The students involved will be disciplined, the Ministry of Education (MOE) said on March 10 after a Twitter thread by the victim’s older sister went viral, prompting netizens to call for action to be taken.
The bullying incident at Mee Toh School first came to light when the victim’s sister took to Twitter to express her frustration at the situation on March 6.
She wrote: “My heart broke today, it was my sister’s birthday yesterday and one of her classmates threw this to her face as ‘birthday present’ [sic].”
The tweet was accompanied by pictures of a note addressed to her sister.
In the note, the bullies called her sister “stupid and dump [sic]” and told her she looked “so ugly”.
This was not the first time her sister had been bullied, she added.
In a text exchange, the girl revealed that the bullies had also likened her to a dustbin.
The bullies had previously vandalised the Primary 5 student’s uniform with markers, called her names, and abused her online.
Her sister, one of the “handful” of Malay students in the school, had also been subjected to racist comments, she said.
Her sister even resorted to eating her lunch in the toilet so that she could “eat and cry at the same time”.
She had made several attempts to flag the issue up to the school, as well as MOE, but to no avail, she said.
“I’ve emailed the school, turned up for her parent-teacher conference to confront her teachers about this, I’ve emailed MOE too. But what have they done? Nothing.”
To add salt to her wounds, her sister was previously made to apologise to the bullies after she scolded them in an attempt to stand up for herself.
A teacher also allegedly told the girl’s mother that she would not be able to switch classes and suggested that she transfer to a different school instead.
The Twitter thread sparked outraged responses from many Singaporeans, including actor Hossan Leong.
In response to the backlash, a MOE spokesperson told AsiaOne that they had investigated the incident and found that several students “wrote unkind notes” to the victim. The students involved will be disciplined.
Mee Toh School’s principal, Wang-Tan Sun Sun, told AsiaOne on March 10 that the school met with the victim’s mother and has “provided support” to the student.
“The school does not condone bullying of any form, including racist remarks made at any individual, ” she said.
Education Minister Ong Ye Kung also took to Facebook the same day to express his dismay at the case, writing: “It does not matter whether the students might have done it out of mischief or that they are only Primary 5 students; the fact is that the victim felt that it was a racist act, and that makes it even more unacceptable.”

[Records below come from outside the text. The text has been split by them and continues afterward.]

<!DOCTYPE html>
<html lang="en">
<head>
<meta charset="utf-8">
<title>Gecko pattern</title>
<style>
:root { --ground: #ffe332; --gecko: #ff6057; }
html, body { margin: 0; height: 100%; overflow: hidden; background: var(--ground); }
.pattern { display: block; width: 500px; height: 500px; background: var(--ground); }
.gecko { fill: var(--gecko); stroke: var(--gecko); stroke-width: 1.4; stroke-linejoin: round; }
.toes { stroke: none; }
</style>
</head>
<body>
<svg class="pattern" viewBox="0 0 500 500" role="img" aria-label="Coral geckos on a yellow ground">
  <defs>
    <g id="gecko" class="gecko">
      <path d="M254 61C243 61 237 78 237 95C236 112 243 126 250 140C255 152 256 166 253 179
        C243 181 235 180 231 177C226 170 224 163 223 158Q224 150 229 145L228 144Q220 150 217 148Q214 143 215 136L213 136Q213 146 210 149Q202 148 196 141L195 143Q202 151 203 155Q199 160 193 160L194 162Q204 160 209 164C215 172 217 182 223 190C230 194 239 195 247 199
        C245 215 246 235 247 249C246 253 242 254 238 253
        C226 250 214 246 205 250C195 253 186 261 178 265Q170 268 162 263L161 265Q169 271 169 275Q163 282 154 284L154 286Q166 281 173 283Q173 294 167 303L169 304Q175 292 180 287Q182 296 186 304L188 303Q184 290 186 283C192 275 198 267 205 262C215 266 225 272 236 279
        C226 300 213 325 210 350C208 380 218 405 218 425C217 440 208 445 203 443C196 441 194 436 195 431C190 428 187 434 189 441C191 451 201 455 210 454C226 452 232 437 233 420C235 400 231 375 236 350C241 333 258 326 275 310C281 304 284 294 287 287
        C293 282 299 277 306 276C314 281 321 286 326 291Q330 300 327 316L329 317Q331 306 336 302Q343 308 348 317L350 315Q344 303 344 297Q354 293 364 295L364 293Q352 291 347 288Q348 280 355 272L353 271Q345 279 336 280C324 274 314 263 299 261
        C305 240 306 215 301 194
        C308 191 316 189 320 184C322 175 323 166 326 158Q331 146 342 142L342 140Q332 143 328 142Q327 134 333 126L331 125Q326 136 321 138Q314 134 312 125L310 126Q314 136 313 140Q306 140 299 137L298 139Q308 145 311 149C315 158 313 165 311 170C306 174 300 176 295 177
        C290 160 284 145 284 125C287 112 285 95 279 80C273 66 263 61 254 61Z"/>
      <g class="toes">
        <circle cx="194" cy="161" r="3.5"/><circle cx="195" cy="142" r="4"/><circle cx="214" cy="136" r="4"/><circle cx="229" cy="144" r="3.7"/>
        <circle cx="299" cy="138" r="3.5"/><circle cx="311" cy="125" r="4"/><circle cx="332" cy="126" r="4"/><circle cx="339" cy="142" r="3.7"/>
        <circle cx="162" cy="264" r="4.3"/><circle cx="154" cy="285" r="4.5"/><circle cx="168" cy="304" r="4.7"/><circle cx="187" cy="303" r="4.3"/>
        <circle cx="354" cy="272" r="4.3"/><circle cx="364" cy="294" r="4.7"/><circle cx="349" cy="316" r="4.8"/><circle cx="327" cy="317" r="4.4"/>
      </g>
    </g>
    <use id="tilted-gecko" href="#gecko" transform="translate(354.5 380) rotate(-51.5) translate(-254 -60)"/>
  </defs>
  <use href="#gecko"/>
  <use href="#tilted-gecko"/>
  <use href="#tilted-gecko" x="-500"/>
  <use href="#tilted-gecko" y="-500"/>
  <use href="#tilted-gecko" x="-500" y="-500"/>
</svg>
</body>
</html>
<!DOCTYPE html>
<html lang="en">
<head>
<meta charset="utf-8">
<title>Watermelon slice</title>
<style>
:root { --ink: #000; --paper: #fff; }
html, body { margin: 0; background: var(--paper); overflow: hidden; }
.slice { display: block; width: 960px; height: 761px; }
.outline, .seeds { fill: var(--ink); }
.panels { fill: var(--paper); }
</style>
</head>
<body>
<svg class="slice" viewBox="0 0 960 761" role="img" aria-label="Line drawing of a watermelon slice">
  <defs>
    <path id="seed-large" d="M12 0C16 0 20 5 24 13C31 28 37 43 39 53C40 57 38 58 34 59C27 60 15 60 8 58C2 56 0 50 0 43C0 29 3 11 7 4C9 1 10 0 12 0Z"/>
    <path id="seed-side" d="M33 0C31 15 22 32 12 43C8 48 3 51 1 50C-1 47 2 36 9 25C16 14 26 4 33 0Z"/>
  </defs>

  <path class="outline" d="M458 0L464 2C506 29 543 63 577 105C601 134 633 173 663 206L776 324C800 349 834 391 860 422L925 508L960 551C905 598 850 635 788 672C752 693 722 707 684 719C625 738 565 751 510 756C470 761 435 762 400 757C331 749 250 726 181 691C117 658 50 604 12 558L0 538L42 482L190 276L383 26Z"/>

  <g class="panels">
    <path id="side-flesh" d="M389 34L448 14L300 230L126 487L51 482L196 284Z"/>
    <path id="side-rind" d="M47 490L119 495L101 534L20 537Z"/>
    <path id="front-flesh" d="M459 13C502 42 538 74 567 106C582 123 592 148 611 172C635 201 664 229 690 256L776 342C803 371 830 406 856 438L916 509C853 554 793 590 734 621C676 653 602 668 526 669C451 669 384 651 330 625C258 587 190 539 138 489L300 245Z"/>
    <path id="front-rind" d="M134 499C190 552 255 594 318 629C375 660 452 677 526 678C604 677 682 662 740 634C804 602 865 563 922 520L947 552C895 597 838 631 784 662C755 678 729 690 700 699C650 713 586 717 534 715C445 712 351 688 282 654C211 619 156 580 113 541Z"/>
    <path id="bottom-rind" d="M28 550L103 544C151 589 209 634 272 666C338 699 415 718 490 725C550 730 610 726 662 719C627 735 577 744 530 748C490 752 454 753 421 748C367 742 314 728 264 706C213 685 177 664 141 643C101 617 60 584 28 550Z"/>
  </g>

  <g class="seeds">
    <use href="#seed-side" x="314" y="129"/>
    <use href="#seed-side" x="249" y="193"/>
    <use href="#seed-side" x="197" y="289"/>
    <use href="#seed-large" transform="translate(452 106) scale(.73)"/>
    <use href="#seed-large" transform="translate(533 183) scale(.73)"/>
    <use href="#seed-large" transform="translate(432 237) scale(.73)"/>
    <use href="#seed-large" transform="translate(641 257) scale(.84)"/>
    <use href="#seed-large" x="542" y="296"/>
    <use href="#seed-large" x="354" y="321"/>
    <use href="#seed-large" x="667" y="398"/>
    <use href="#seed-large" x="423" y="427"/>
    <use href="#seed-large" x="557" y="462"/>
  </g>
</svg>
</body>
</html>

However, a number of commenters on Ong’s post were unimpressed with the action taken, pointing out that more should be done to stamp out bullying in general.Bullying, education and schools, ministry of education